My daddy invests my money. Colonel Parker manages my show-business career. I look after my private life. Right now I’d like to get married, but the older I get, the more choosy I become. To me right now the most desirable characteristics in a girl are a sense of humor, understanding and loyalty. I’ve dated quite a few girls, and women with those qualities are mighty hard to find, especially understanding. But I’m in no rush. I’ve learned to live with a little loneliness. And I’ve learned to take care of myself. I eat health foods. I weigh 174. I use a little will power and I don’t stuff myself. I smoke, but I don’t inhale and I just do it to use my hands instead of biting my fingernails. I’ve got a lot of nervous energy.

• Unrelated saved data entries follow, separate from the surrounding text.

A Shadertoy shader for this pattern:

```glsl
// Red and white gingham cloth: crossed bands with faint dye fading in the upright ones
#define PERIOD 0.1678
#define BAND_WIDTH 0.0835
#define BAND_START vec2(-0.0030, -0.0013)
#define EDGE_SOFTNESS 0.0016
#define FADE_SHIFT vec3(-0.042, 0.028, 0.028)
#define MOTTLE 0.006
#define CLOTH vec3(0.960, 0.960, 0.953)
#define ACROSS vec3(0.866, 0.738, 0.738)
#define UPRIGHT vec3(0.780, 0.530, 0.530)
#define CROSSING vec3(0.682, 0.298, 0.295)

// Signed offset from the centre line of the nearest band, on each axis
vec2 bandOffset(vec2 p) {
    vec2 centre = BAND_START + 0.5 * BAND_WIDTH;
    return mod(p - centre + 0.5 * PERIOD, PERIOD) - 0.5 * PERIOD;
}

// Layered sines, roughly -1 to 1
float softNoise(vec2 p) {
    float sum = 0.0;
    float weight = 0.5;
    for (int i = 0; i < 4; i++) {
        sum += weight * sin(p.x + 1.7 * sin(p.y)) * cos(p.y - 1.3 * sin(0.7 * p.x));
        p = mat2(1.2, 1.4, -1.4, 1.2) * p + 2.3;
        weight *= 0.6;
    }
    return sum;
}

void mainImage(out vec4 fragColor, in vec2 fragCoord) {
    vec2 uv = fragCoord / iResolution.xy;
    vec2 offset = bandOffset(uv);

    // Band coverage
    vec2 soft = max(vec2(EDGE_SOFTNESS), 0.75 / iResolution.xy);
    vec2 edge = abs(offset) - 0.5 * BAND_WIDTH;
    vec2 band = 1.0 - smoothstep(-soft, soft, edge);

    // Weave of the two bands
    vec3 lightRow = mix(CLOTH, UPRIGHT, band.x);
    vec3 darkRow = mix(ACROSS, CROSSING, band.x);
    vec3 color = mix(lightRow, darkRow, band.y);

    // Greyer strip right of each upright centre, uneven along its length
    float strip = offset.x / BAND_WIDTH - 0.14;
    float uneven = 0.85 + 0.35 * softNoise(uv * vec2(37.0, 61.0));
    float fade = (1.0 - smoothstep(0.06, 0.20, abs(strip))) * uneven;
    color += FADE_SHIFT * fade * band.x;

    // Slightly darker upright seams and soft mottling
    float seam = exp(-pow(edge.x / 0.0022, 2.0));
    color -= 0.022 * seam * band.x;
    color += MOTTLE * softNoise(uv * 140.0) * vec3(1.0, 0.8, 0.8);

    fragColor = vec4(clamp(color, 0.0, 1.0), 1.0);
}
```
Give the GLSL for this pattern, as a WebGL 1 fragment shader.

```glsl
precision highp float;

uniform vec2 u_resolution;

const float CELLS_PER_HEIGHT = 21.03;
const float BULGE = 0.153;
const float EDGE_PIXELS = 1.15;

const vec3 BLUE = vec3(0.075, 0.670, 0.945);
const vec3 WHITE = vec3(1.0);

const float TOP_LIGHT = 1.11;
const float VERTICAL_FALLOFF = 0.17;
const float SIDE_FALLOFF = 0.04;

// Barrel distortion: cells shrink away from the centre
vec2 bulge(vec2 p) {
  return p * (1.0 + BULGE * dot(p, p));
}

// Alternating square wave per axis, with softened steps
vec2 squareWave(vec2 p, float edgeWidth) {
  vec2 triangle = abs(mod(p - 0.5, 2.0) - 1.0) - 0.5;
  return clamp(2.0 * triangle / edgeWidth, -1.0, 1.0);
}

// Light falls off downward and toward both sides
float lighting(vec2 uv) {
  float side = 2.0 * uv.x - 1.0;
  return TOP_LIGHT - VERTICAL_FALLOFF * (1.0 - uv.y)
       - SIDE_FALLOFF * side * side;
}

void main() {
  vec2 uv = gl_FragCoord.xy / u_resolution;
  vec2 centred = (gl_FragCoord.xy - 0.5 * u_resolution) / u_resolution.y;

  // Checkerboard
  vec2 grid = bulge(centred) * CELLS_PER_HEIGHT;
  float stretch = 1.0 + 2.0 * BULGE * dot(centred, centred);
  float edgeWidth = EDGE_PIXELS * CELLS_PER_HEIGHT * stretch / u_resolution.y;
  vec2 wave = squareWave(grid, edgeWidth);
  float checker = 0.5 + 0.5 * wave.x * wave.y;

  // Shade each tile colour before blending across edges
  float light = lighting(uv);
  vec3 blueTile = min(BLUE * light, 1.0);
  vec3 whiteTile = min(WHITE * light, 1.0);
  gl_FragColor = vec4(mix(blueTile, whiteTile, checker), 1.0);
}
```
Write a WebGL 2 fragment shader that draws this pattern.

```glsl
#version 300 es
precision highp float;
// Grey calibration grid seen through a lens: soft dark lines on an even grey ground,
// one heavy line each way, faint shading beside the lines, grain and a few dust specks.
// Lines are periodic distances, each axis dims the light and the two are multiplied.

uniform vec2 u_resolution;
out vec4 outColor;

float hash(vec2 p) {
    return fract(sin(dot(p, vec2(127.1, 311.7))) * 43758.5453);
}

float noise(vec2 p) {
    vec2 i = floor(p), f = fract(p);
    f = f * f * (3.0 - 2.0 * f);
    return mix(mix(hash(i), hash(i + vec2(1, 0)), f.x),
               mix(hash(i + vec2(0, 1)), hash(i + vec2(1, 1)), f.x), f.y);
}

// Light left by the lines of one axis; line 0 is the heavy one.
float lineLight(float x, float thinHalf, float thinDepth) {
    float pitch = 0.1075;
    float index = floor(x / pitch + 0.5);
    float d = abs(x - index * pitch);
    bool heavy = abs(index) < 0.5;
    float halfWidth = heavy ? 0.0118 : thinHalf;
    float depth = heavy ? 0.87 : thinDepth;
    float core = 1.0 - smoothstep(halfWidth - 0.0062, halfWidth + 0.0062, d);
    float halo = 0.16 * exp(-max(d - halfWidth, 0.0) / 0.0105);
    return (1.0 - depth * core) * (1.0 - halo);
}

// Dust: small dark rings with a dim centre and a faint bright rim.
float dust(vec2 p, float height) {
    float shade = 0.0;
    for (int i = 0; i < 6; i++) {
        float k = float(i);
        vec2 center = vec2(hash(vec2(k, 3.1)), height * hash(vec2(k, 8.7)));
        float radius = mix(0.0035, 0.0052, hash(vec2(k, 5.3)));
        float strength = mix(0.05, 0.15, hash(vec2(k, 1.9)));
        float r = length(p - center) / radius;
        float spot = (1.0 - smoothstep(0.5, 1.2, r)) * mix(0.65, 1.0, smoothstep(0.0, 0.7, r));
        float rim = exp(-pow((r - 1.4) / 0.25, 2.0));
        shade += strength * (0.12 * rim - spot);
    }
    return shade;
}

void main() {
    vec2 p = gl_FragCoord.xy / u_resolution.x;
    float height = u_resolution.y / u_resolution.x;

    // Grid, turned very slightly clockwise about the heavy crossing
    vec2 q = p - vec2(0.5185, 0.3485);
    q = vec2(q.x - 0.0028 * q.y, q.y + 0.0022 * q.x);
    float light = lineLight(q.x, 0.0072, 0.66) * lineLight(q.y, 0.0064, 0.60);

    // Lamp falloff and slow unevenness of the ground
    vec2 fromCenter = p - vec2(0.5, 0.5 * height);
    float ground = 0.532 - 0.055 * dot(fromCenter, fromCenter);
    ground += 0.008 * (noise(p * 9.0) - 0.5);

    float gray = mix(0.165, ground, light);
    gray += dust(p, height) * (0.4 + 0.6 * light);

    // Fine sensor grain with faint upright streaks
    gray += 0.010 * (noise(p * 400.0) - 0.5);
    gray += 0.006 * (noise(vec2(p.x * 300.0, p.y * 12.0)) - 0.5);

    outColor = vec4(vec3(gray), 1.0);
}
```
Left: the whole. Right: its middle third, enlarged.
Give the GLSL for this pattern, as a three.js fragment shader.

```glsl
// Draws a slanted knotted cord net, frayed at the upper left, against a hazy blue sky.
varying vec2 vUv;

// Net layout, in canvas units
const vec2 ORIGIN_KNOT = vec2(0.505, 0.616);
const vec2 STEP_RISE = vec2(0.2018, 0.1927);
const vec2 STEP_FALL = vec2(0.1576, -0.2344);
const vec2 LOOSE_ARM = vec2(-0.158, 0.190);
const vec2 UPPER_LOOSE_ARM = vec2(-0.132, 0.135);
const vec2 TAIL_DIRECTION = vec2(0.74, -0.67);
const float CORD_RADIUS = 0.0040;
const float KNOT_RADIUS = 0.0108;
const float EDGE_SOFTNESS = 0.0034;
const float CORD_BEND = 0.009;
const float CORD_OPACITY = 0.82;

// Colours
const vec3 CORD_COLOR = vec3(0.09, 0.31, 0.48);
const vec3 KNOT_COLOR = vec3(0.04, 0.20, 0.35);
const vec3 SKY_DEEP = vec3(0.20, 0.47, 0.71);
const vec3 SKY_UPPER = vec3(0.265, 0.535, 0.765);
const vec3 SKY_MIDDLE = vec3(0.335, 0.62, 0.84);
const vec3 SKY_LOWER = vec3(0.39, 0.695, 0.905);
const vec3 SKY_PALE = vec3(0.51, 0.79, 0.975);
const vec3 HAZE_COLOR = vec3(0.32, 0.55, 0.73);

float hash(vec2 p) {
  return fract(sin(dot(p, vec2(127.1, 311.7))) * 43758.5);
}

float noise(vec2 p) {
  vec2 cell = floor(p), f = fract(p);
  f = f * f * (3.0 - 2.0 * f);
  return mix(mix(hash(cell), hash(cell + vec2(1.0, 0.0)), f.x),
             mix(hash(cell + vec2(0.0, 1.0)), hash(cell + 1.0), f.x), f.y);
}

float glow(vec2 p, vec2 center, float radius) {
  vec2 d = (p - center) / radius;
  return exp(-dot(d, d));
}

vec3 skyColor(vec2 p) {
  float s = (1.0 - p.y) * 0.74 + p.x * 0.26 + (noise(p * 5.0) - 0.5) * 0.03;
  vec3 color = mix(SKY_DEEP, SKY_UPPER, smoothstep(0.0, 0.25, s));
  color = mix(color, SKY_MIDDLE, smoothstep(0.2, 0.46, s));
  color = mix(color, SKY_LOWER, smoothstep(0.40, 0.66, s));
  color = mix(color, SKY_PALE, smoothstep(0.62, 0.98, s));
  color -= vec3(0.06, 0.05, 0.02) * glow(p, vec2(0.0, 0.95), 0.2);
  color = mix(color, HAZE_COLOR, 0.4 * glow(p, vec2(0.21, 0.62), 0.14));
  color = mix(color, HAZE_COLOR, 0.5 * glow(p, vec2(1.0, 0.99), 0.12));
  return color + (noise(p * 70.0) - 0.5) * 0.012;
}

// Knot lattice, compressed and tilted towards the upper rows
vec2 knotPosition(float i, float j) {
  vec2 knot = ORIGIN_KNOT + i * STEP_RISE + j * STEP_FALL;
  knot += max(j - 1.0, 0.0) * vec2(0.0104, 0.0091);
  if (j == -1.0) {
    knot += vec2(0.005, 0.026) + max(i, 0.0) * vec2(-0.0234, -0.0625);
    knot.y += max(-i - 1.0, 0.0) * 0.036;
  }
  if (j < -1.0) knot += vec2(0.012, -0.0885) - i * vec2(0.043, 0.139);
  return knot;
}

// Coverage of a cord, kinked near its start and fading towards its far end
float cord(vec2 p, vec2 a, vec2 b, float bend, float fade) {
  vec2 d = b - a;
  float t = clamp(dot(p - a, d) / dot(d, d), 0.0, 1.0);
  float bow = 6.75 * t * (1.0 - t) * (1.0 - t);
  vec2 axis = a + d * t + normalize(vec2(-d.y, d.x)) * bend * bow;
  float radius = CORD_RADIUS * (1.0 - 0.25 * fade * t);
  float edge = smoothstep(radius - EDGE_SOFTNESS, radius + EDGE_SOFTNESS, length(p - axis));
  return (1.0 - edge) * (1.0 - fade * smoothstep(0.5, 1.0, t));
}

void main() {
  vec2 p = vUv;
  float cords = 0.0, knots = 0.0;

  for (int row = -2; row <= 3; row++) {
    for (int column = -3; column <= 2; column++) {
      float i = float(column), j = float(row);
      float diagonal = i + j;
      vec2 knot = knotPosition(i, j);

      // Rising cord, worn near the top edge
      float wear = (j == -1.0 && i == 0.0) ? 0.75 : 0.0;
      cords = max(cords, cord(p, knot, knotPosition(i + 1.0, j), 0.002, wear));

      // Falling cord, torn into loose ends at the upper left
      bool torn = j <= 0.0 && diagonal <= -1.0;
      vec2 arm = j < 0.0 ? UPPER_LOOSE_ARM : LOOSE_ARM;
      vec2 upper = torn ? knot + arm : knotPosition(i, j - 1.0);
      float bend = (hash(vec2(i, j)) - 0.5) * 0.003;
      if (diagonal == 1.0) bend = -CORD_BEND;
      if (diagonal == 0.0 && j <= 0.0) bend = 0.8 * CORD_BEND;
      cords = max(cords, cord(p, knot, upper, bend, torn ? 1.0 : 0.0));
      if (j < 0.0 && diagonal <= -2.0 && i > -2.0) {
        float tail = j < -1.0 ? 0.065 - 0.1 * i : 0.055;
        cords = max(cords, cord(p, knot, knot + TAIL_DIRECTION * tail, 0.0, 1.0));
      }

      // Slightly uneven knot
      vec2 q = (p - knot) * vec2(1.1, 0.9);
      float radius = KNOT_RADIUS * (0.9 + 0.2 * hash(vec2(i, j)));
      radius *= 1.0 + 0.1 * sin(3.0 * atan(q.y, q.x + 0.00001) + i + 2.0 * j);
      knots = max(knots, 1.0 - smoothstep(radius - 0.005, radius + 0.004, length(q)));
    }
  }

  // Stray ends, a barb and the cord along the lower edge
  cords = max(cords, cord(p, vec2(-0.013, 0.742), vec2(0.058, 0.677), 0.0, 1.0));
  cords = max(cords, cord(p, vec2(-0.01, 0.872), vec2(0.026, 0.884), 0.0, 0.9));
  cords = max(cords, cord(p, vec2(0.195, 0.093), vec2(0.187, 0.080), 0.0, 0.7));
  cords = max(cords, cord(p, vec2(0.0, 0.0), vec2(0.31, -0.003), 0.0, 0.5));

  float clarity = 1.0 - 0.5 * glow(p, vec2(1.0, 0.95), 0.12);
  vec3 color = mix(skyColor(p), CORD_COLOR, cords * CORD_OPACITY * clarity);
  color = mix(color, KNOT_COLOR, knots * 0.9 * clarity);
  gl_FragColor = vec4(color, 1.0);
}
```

At the end of his lengthy two-page article, Shearer came to the following conclusion concerning Elvis: “As a matter of opinion, I believe no star in Hollywood is more worthy of the title—Star.”

As a young Elvis fan in 1962, a belief in Elvis’s strength of moral character helped solidify my admiration of him. I often wonder if I would have abandoned Elvis somewhere along the way in the sixties if I had known he really wasn’t the “paragon of virtue” that the press made him out to be. I’m happy, though, that his personal flaws were hidden from me back then, since I got a lot of enjoyment out of being an Elvis fan in the sixties. — Alan Hanson | © December 2010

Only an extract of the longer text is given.